• _Task instructions_: Return a copy of every line in the data below that contains "from".
START Data supplied
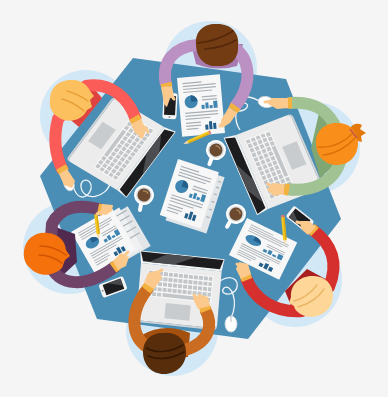
<!DOCTYPE html>
<html lang="en">
<head>
<meta charset="utf-8">
<title>Team meeting from above</title>
<style>
:root{--ground:#f5f5f5;--table:#4a8db5;--chair:#d3e8f6;--paper:#f7f7f7;--paper-back:#e3e6e8;--ink:#a9b0b5;--chart:#3f86b3;--chart-dark:#235f8a;--dark:#1d1d1f;--metal:#ececec;--key:#c3c6c8;--skin:#fcc98c;--cuff:#f3b13f;--pencil:#f5c91f;--coffee:#6b4a2f}
html,body{margin:0;background:var(--ground);overflow:hidden}
svg{display:block;width:388px;height:397px}
.chair{fill:var(--chair)}
.table{fill:var(--table)}
.sleeve{fill:none;stroke-width:12;stroke-linejoin:round}
.wrist{fill:none;stroke:var(--cuff);stroke-width:11}
.hand{fill:var(--skin)}
.fingers{fill:none;stroke:var(--skin);stroke-width:3;stroke-linecap:round}
.cable{fill:none;stroke:#eef4f8;stroke-width:1.3}
.strand{fill:none;stroke-width:1.5;stroke-linecap:round}
.text-lines{fill:none;stroke:var(--ink);stroke-width:1.2}
.mouse{fill:#fff;stroke:#cfd6da;stroke-width:.8}
</style>
</head>
<body>
<svg viewBox="0 0 388 397" role="img" aria-label="Six people working around a hexagonal table, seen from above">
<defs>
  <g id="sheet">
    <rect width="43" height="59" fill="var(--paper)"/>
    <path class="text-lines" d="M5 6H24M5 9H38M5 12H38M5 15H34M23 21H38M23 24H38M5 36H38M5 39H38M5 42H30M5 46H20M5 49H20M5 52H17"/>
    <circle cx="12" cy="25" r="6.5" fill="var(--chart)"/>
    <path d="M12 25V18.500A6.500 6.500 0 0 1 18.500 25Z" fill="var(--chart-dark)"/>
    <path d="M22 33V29H25V33ZM26 33V27H29V33ZM30 33V30H33V33ZM34 33V26H38V33Z" fill="var(--chart)"/>
    <path d="M24 54V49H27V54ZM28 54V46H31V54ZM32 54V48H35V54Z" fill="var(--chart-dark)"/>
  </g>
  <g id="laptop">
    <path d="M0 0H84V56Q84 60 80 60H4Q0 60 0 56Z" fill="var(--metal)"/>
    <path d="M0 56Q0 60 4 60H80Q84 60 84 56V58Q84 62 80 62H4Q0 62 0 58Z" fill="#cfd2d4"/>
    <rect x="8" y="6" width="68" height="28" fill="#f8f8f8"/>
    <path d="M9 9H75M9 14.500H75M9 20H75M9 25.500H75M9 31H24M60 31H75" fill="none" stroke="var(--key)" stroke-width="4" stroke-dasharray="4.200 1"/>
    <path d="M25 31H59" stroke="var(--key)" stroke-width="4"/>
    <rect x="29" y="39" width="26" height="16" fill="#c9ccce"/>
    <path d="M-2 -13H86L84 0H0Z" fill="#f3f3f3"/>
    <path d="M-1 -12H85L82 -2H2Z" fill="var(--dark)"/>
    <path d="M26 -12H56L34 -2H8Z" fill="#4b4d50"/>
  </g>
  <g id="cup">
    <path d="M5 6L11 11" stroke="#fff" stroke-width="4" stroke-linecap="round"/>
    <circle r="10" fill="#fff"/>
    <circle r="8" fill="#dfe3e5"/>
    <circle r="6.500" fill="var(--coffee)"/>
    <path d="M-4 -1A4 4 0 0 1 1 -4" fill="none" stroke="#a98762" stroke-width="1.300"/>
  </g>
  <g id="phone">
    <rect x="-7" y="-13" width="14" height="26" rx="2.500" fill="#f4f4f4"/>
    <rect x="-5.500" y="-10" width="11" height="19" fill="var(--dark)"/>
    <path d="M-5.500 -10H2L-5.500 4Z" fill="#47494c"/>
    <circle cy="11" r="1" fill="#999"/>
  </g>
  <g id="pencil">
    <rect x="-1.700" y="-13" width="3.400" height="23" fill="var(--pencil)"/>
    <path d="M.3 -13H1.700V10H.3Z" fill="#dba814"/>
    <path d="M-1.700 10H1.700L0 15Z" fill="#f6dcae"/>
    <rect x="-1.700" y="-15" width="3.400" height="2" fill="#e77b6b"/>
  </g>
</defs>

<g id="chairs" class="chair">
  <circle cx="210" cy="68" r="47"/>
  <circle cx="86" cy="116" r="46"/>
  <circle cx="69" cy="248" r="46"/>
  <circle cx="172" cy="330" r="46"/>
  <circle cx="295" cy="280" r="47"/>
  <circle cx="314" cy="148" r="46"/>
</g>

<polygon class="table" points="133,58 286,79 341,219 248,339 97,319 40,176"/>

<g id="papers">
  <use href="#sheet" transform="translate(177 78) rotate(-5)"/>
  <g transform="translate(178 159) rotate(18)">
    <rect x="7" y="3" width="43" height="59" fill="var(--paper-back)"/>
    <path class="text-lines" d="M45 9H48M45 15H48M45 22H48M45 30H48M45 38H48M45 46H48"/>
    <use href="#sheet"/>
  </g>
  <g transform="translate(71 232) rotate(-30)">
    <rect x="18" y="6" width="44" height="46" fill="var(--paper-back)"/>
    <rect x="10" y="3" width="44" height="47" fill="#eef0f1"/>
    <path class="text-lines" d="M46 9H59M48 15H59M48 21H59M48 28H59M48 35H59"/>
    <use href="#sheet" transform="scale(1.100 .8)"/>
  </g>
  <use href="#sheet" transform="translate(247 218) rotate(26) scale(1.300 .7)"/>
</g>

<g id="cables" class="cable">
  <path d="M72 181C76 203 88 199 91 189C93 178 80 177 81 187C83 202 107 199 111 181"/>
  <path d="M261 102C244 91 229 101 235 109C240 115 253 106 245 103C235 101 233 120 240 130"/>
  <path d="M220 281C235 272 241 284 235 291C229 297 219 293 224 288C231 283 239 301 231 318"/>
</g>

<g id="laptops">
  <use href="#laptop" transform="matrix(-.56 .75 -.82 -.49 164 127)"/>
  <use href="#laptop" transform="matrix(-.38 -.88 .9 -.35 268 209)"/>
  <use href="#laptop" transform="matrix(.96 .1 -.08 .95 141 263)"/>
</g>

<g id="coffee-cups">
  <use href="#cup" transform="translate(216 150) rotate(70)"/>
  <use href="#cup" transform="translate(144 195) rotate(60)"/>
  <use href="#cup" transform="translate(236 214) rotate(80)"/>
</g>

<g id="desk-tools">
  <use href="#phone" transform="translate(170 106) rotate(3)"/>
  <use href="#phone" transform="translate(113 287) rotate(70)"/>
  <use href="#phone" transform="translate(300 219) rotate(-52)"/>
  <use href="#pencil" transform="translate(197 138) rotate(66)"/>
  <use href="#pencil" transform="translate(284 230) rotate(-5)"/>
  <use href="#pencil" transform="translate(97 224) rotate(-7)"/>
  <ellipse class="mouse" cx="231" cy="324" rx="6" ry="8"/>
  <path d="M231 316V322" stroke="#b8c0c5"/>
  <ellipse class="mouse" cx="266" cy="102" rx="8" ry="5.500" transform="rotate(10 266 102)"/>
  <ellipse class="mouse" cx="69" cy="184" rx="5" ry="7" transform="rotate(-20 69 184)"/>
</g>

<g id="person-lilac">
  <path d="M191 44H243L237 66Q216 72 196 64Z" fill="#a77bb0"/>
  <path class="sleeve" stroke="#bb90c2" d="M166 85C161 61 174 47 197 45H229C250 55 255 82 234 108"/>
  <path class="wrist" d="M166 83L167 87M236 106L233 110"/>
  <path class="hand" d="M161 87L172 86L174 97L170 98L167 107L164 104Z"/>
  <path class="hand" d="M229 107L237 113L230 123L222 128L221 120Z"/>
  <path class="fingers" d="M171 95L174 99M225 120L220 126"/>
  <path d="M196 44C195 31 204 24 215 24C231 23 240 33 238 46C239 59 230 67 217 66C204 67 196 57 196 44Z" fill="#743c13"/>
  <path class="strand" stroke="#532709" d="M198 43C209 42 222 38 233 31M205 49C218 48 228 45 236 40"/>
</g>

<g id="person-coral">
  <path d="M66 116L90 84L102 98L79 127Z" fill="#df433f"/>
  <path class="sleeve" stroke="#fb5c57" d="M136 120C129 98 111 82 86 86L58 119C53 138 55 155 63 171"/>
  <path class="wrist" d="M134 117L137 122M61 167L64 172"/>
  <path class="hand" d="M131 124L141 119L146 130L143 138L135 133Z"/>
  <path class="hand" d="M59 174L67 169L75 181L72 188L64 185Z"/>
  <path class="fingers" d="M140 132L141 137M145 127L148 132"/>
  <path d="M50 98C51 85 62 79 73 80C82 80 88 86 90 91L94 96L90 100L92 107L87 110C82 121 67 124 58 117C51 113 49 106 50 98Z" fill="#fcc05e"/>
  <path class="strand" stroke="#e79f37" d="M67 91C74 93 81 96 88 101M62 99C70 101 78 106 84 111"/>
</g>

<g id="person-plum">
  <path d="M47 224L75 234L77 262L61 277Z" fill="#52294f"/>
  <path class="sleeve" stroke="#704369" d="M102 210C79 203 60 207 52 224L49 263C58 287 86 289 116 266"/>
  <path class="wrist" d="M98 209L103 210M113 268L117 265"/>
  <path class="hand" d="M102 204L113 205L112 211L106 215L100 214Z"/>
  <path class="hand" d="M113 261L121 253L129 257L126 266L118 270Z"/>
  <path class="fingers" d="M104 211L97 214M123 257L128 252"/>
  <path d="M24 251C25 239 36 231 48 233C58 234 65 240 66 250L70 256L65 260L62 268C53 277 38 277 30 268C25 264 23 257 24 251Z" fill="#f4710c"/>
  <path class="strand" stroke="#d25403" d="M40 246C50 246 58 249 66 255M39 255C48 255 55 258 62 263"/>
</g>

<g id="person-ochre">
  <path d="M142 335Q164 322 190 333L188 357H146Z" fill="#a4500f"/>
  <path class="sleeve" stroke="#ca6c22" d="M149 287C128 313 130 339 152 350H185C211 342 213 324 205 309"/>
  <path class="wrist" d="M150 285L146 290M204 306L206 311"/>
  <path class="hand" d="M144 283L148 273L159 270L162 278L154 289Z"/>
  <path class="hand" d="M198 309L193 299L199 294L208 297L210 306Z"/>
  <path class="fingers" d="M154 275L162 270M196 299L194 295"/>
  <path d="M143 352C143 340 152 332 164 333C176 331 186 340 186 351C187 364 177 374 164 374C152 374 143 365 143 352Z" fill="#572d0b"/>
  <path class="strand" stroke="#351803" d="M146 348C157 354 171 352 183 345M148 356C160 361 173 358 184 352"/>
</g>

<g id="person-red">
  <path d="M294 313L285 291L307 269L331 282Z" fill="#a91f20"/>
  <path class="sleeve" stroke="#d6302e" d="M313 230C332 244 339 263 329 287L302 311C274 313 254 299 246 278"/>
  <path class="wrist" d="M311 228L315 232M245 275L247 280"/>
  <path class="hand" d="M316 227L308 235L301 229L300 221L309 221Z"/>
  <path class="hand" d="M241 279L236 269L239 262L248 264L251 274Z"/>
  <path class="fingers" d="M304 224L297 222M241 268L237 264"/>
  <path d="M291 297C290 285 300 276 312 276C324 275 333 284 333 295C333 308 324 316 312 317C303 317 295 312 294 306L289 303Z" fill="#fdd698"/>
  <path class="strand" stroke="#ebb868" d="M294 301C302 299 310 294 317 285M298 307C309 304 318 298 324 289"/>
</g>

<g id="person-green">
  <path d="M319 113L340 130L337 163L320 178L311 148Z" fill="#7fa673"/>
  <path class="sleeve" stroke="#a1c394" d="M289 103C311 101 328 108 337 130L341 158C336 181 314 193 286 189"/>
  <path class="wrist" d="M287 103L292 103M284 189L289 190"/>
  <path class="hand" d="M288 98V108L277 109L268 104L271 98Z"/>
  <path class="hand" d="M284 184V194L274 196L267 190L273 183Z"/>
  <path class="fingers" d="M274 101L265 102M273 187L268 184"/>
  <path d="M349 131C351 124 357 122 362 125L360 129L366 133L361 136L362 142L354 140Z" fill="#e5780d"/>
  <path d="M316 144C315 132 324 123 336 123C349 122 358 131 358 143C358 156 349 165 337 165C325 165 316 156 316 144Z" fill="#f98e1a"/>
  <path class="strand" stroke="#dd7208" d="M318 147C331 148 343 143 352 134M323 155C335 154 347 147 355 138"/>
  <path d="M350 129L357 138" stroke="#c95d3b" stroke-width="2"/>
</g>
</svg>
</body>
</html>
END Data supplied
• _Your solution_:
<title>Team meeting from above</title>
<svg viewBox="0 0 388 397" role="img" aria-label="Six people working around a hexagonal table, seen from above">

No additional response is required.